The New York Times did not specify a monetary amount in the lawsuit but stated that it aims to hold OpenAI and Microsoft accountable for both statutory and actual damages, potentially amounting to billions of dollars. The claim asserts that the companies, by using the NYT’s published content without licensing agreements, are attempting to benefit from the newspaper’s substantial investment in journalism. The lawsuit points out that Nytimes was the most utilized proprietary source for training GPT-3.
The lawsuit contends that more than 66 million records, encompassing breaking news articles to op-eds, published on the New York Times websites and affiliated brands, were utilized to train the AI models developed by OpenAI and Microsoft. The claim alleges that the defendants have employed “almost a century’s worth of copyrighted content,” leading to significant financial harm to the New York Times.
Furthermore, the lawsuit asserts that the products developed by OpenAI and Microsoft, namely ChatGPT and Copilot, can “generate output that recites Times content verbatim, closely summarizes it, and mimics its expressive style.” This aligns with complaints from other individuals, including comedians and authors like Sarah Silverman and Julian Sancton, who have accused OpenAI of profiting from their works without proper compensation.
The New York Times sued OpenAI and Microsoft for copyright infringement, a new front in the debate over the use of published work to train AI. https://t.co/u8qZ247dCl

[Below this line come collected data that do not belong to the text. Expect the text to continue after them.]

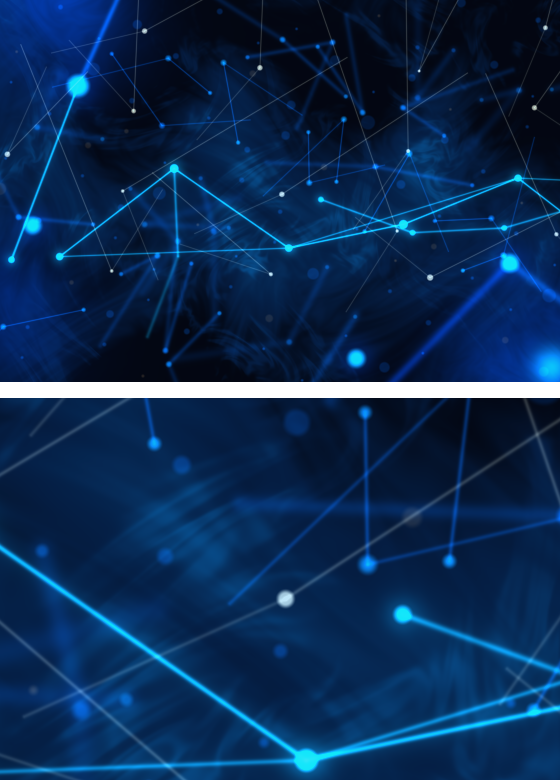
Top, the full canvas; bottom, a detail of the centre.
A Shadertoy shader for this background:

```glsl
// Glowing blue network of linked nodes floating over a dark nebula.
const vec3 CYAN  = vec3(0.04, 0.72, 0.96);
const vec3 AZURE = vec3(0.01, 0.34, 0.78);
const vec3 ROYAL = vec3(0.00, 0.18, 0.60);
const vec3 PALE  = vec3(0.62, 0.64, 0.56);
const vec3 AMBER = vec3(0.36, 0.28, 0.16);

float hash(float n) { return fract(sin(n * 12.9898 + 4.1) * 4375.85); }
// Evenly spread point number n in the unit square.
vec2 scatter(float n, float seed) {
    return fract(vec2(hash(seed), hash(seed + 7.0)) + n * vec2(0.7549, 0.5698));
}
vec2 polar(float angle, float len) { return len * vec2(cos(angle), sin(angle)); }
float segmentDist(vec2 p, vec2 a, vec2 b) {
    vec2 pa = p - a, ba = b - a;
    return length(pa - ba * clamp(dot(pa, ba) / dot(ba, ba), 0.0, 1.0));
}
float bell(float d, float width) { return exp(-d * d / (width * width)); }
float blob(vec2 p, vec2 c, float radius) { return bell(length(p - c), radius); }
float disc(vec2 p, vec2 c, float radius, float soft) {
    return 1.0 - smoothstep(radius - soft, radius + soft, length(p - c));
}
float link(vec2 p, vec2 a, vec2 b, float width) { return bell(segmentDist(p, a, b), width); }
// Thin core wrapped in a faint halo.
float glowLink(vec2 p, vec2 a, vec2 b, float width) {
    float d = segmentDist(p, a, b);
    return bell(d, width) + 0.18 * exp(-d / (width * 3.5));
}
float glowNode(vec2 p, vec2 c, float radius) {
    return disc(p, c, radius, 0.003) + 0.25 * blob(p, c, radius * 2.2);
}
// Layered, warped sines.
float haze(vec2 p) {
    float sum = 0.0, amp = 0.5;
    for (int i = 0; i < 6; i++) {
        p += 0.5 * sin(p.yx * 1.3 + float(i));
        sum += amp * sin(p.x) * cos(p.y);
        p = mat2(1.5, 1.1, -1.1, 1.5) * p;
        amp *= 0.68;
    }
    return 0.5 + 0.6 * sum;
}
vec3 nebula(vec2 p, float right) {
    float cloud = haze(p * 4.5 + 2.0);
    float filament = bell(haze(p * 5.5 + 9.0) - 0.5, 0.08);
    float t = 0.62 * cloud + 0.30 * bell(p.y - 0.42, 0.24) + 0.3 * filament * cloud - 0.06;
    t += 0.30 * blob(p, vec2(0.62, 0.76), 0.15) + 0.25 * blob(p, vec2(1.1, 0.56), 0.2);
    t -= 0.45 * blob(p, vec2(0.38, 0.74), 0.16) + 0.5 * blob(p, vec2(0.94, 0.76), 0.16);
    t -= 0.40 * blob(p, vec2(0.5, 0.02), 0.3) + 0.4 * blob(p, vec2(right, 0.92), 0.4);
    vec3 col = mix(vec3(0.01, 0.025, 0.07), vec3(0.02, 0.12, 0.27), smoothstep(0.05, 0.55, t));
    col = mix(col, vec3(0.03, 0.31, 0.56), smoothstep(0.48, 1.1, t));
    float corners = blob(p, vec2(0.12, 1.0), 0.22) + 0.7 * blob(p, vec2(0.0, 0.2), 0.2)
                  + blob(p, vec2(right, 0.0), 0.27);
    return mix(col, vec3(0.01, 0.23, 0.68), min(corners * (0.4 + 0.7 * haze(p * 6.0)), 1.0));
}
// Node i of a zigzag strand.
vec2 strandNode(float i, vec2 start, vec2 size, float phase) {
    return start + size * vec2(i, sin(2.35 * i + phase));
}
// Large blurred lights lie on an ellipse about the middle.
vec2 orbCenter(float i, float right) {
    return vec2(right * 0.5, 0.5) + vec2(0.66, 0.46) * polar(2.5 + 0.84 * i, 1.0);
}
// Bent pairs of links, two thirds of them out of focus.
vec3 backWeb(vec2 p) {
    vec3 sum = vec3(0.0);
    for (float i = 0.0; i < 27.0; i++) {
        vec2 a = vec2(0.2, 0.1) + vec2(1.25, 0.8) * scatter(i, 3.0);
        vec2 b = a + polar(6.283 * hash(i + 20.0), 0.1 + 0.16 * hash(i));
        vec2 c = b + polar(6.283 * hash(i + 50.0), 0.15 + 0.2 * hash(i + 9.0));
        float blur = mod(i, 3.0);
        float line = link(p, a, b, 0.002 + 0.004 * blur) + 0.7 * link(p, b, c, 0.002 + 0.005 * blur);
        float dots = disc(p, a, 0.005, 0.003) + disc(p, b, 0.007, 0.004);
        vec3 tint = mix(AZURE, CYAN, 0.6 * hash(i + 4.0));
        sum += AZURE * line * (0.42 - 0.12 * blur) + tint * dots * (0.75 - 0.2 * blur);
    }
    return sum;
}
// Long hair-thin links with small warm nodes.
vec3 paleWeb(vec2 p, float right) {
    float sum = 0.0;
    for (float i = 0.0; i < 15.0; i++) {
        vec2 a = vec2(right, 0.75) * scatter(i, 11.0) + vec2(0.0, 0.24);
        vec2 b = a + polar(0.4 + 2.4 * hash(i + 31.0), 0.25 + 0.6 * hash(i + 2.0));
        vec2 c = a + polar(6.283 * hash(i + 70.0), 0.25);
        sum += 0.27 * link(p, a, b, 0.0018) + 0.18 * link(p, a, c, 0.0018);
        sum += disc(p, a, 0.003 + 0.005 * hash(i + 5.0), 0.0025);
    }
    return PALE * sum;
}
vec3 dust(vec2 p, float right) {
    vec3 sum = vec3(0.0);
    for (float i = 0.0; i < 80.0; i++) {
        float size = hash(i + 40.0);
        float radius = 0.003 + 0.016 * size * size * size;
        vec3 tint = mod(i, 5.0) < 1.0 ? AMBER : AZURE;
        sum += tint * disc(p, scatter(i, 17.0) * vec2(right, 1.0), radius, 0.003) * mix(0.5, 0.18, size);
    }
    return sum;
}
vec3 brightStrands(vec2 p) {
    const vec2 start = vec2(0.156, 0.43), size = vec2(0.3, 0.13);
    const vec2 start2 = vec2(0.84, 0.42), size2 = vec2(0.24, 0.06);
    float sum = 0.0;
    for (float i = 0.0; i < 5.0; i++) {
        vec2 a = strandNode(i, start, size, -0.9), b = strandNode(i + 1.0, start, size, -0.9);
        vec2 d = strandNode(i, start2, size2, 1.3), e = strandNode(i + 1.0, start2, size2, 1.3);
        sum += 0.75 * glowLink(p, a, b, 0.0023) + glowNode(p, a, 0.008 + 0.004 * hash(i + 3.0));
        sum += 0.5 * glowLink(p, d, e, 0.0028) + 0.8 * glowNode(p, d, 0.007);
        if (mod(i, 2.0) < 1.0) sum += 0.45 * glowLink(p, a, strandNode(i + 2.0, start, size, -0.9), 0.0022);
        vec2 foot = a + vec2(0.01, -0.23);
        if (i == 1.0) sum += 0.45 * glowLink(p, a, foot, 0.0035) + 0.25 * link(p, foot, foot - vec2(0.08, 0.21), 0.005);
    }
    return CYAN * sum;
}
vec3 orbsAndBeams(vec2 p, float right) {
    vec2 upper = orbCenter(0.0, right), lower = orbCenter(4.0, right), tip = vec2(0.03, 0.32);
    vec3 sum = CYAN * (0.75 * glowLink(p, upper, tip, 0.003) + glowNode(p, tip, 0.008));
    sum += AZURE * 0.7 * link(p, upper, vec2(0.32, 1.03), 0.007);
    sum += ROYAL * 0.7 * link(p, lower, vec2(0.98, -0.05), 0.012);
    sum += AZURE * 0.5 * link(p, lower, vec2(right + 0.05, 0.18), 0.011);
    for (float i = 0.0; i < 5.0; i++) {
        if (i == 2.0) continue;
        float radius = 0.016 + 0.014 * hash(i + 8.0);
        sum += CYAN * disc(p, orbCenter(i, right), radius, 0.010) + ROYAL * 0.4 * blob(p, orbCenter(i, right), radius * 2.2);
    }
    return sum + CYAN * 0.8 * blob(p, vec2(right - 0.02, 0.04), 0.045);
}
void mainImage(out vec4 fragColor, in vec2 fragCoord) {
    vec2 p = fragCoord / iResolution.y;
    float right = iResolution.x / iResolution.y;
    vec3 col = nebula(p, right) + dust(p, right) + backWeb(p) + paleWeb(p, right);
    fragColor = vec4(min(col + brightStrands(p) + orbsAndBeams(p, right), vec3(0.75, 0.90, 0.98)), 1.0);
}
```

— The New York Times (@nytimes) December 27, 2023
An OpenAI spokesperson responded to the lawsuit by expressing the organization’s respect for the rights of content creators and owners. The spokesperson affirmed OpenAI’s commitment to collaborating with content creators to ensure they benefit from AI technology and new revenue models. The spokesperson noted that ongoing “productive conversations” were taking place between the parties and described the lawsuit as unexpected. OpenAI remains hopeful that a mutually beneficial resolution can be reached.
If the lawsuit progresses, it has the potential to set a precedent for other publishers to take similar legal action, potentially increasing the costs associated with training AI models for commercial purposes. Some competitors in the field, such as CNN and BBC News, have previously attempted to restrict the data that AI web crawlers can access for training and development purposes.
It remains uncertain whether The New York Times is open to entering into a licensing agreement, especially considering that previous negotiations reportedly failed, leading to the initiation of the lawsuit. On the other hand, OpenAI has recently entered into several agreements. In the current month, it reached a deal with publisher Axel Springer, involving payment for access to content, estimated to be worth millions. Additionally, as part of a three-year deal, OpenAI will use articles from Politico and Business Insider to train its next-generation AI tools. OpenAI had also previously struck a deal with the Associated Press (AP) to utilize its archival content dating back to 1985. Microsoft did not respond to a request for comment on the matter.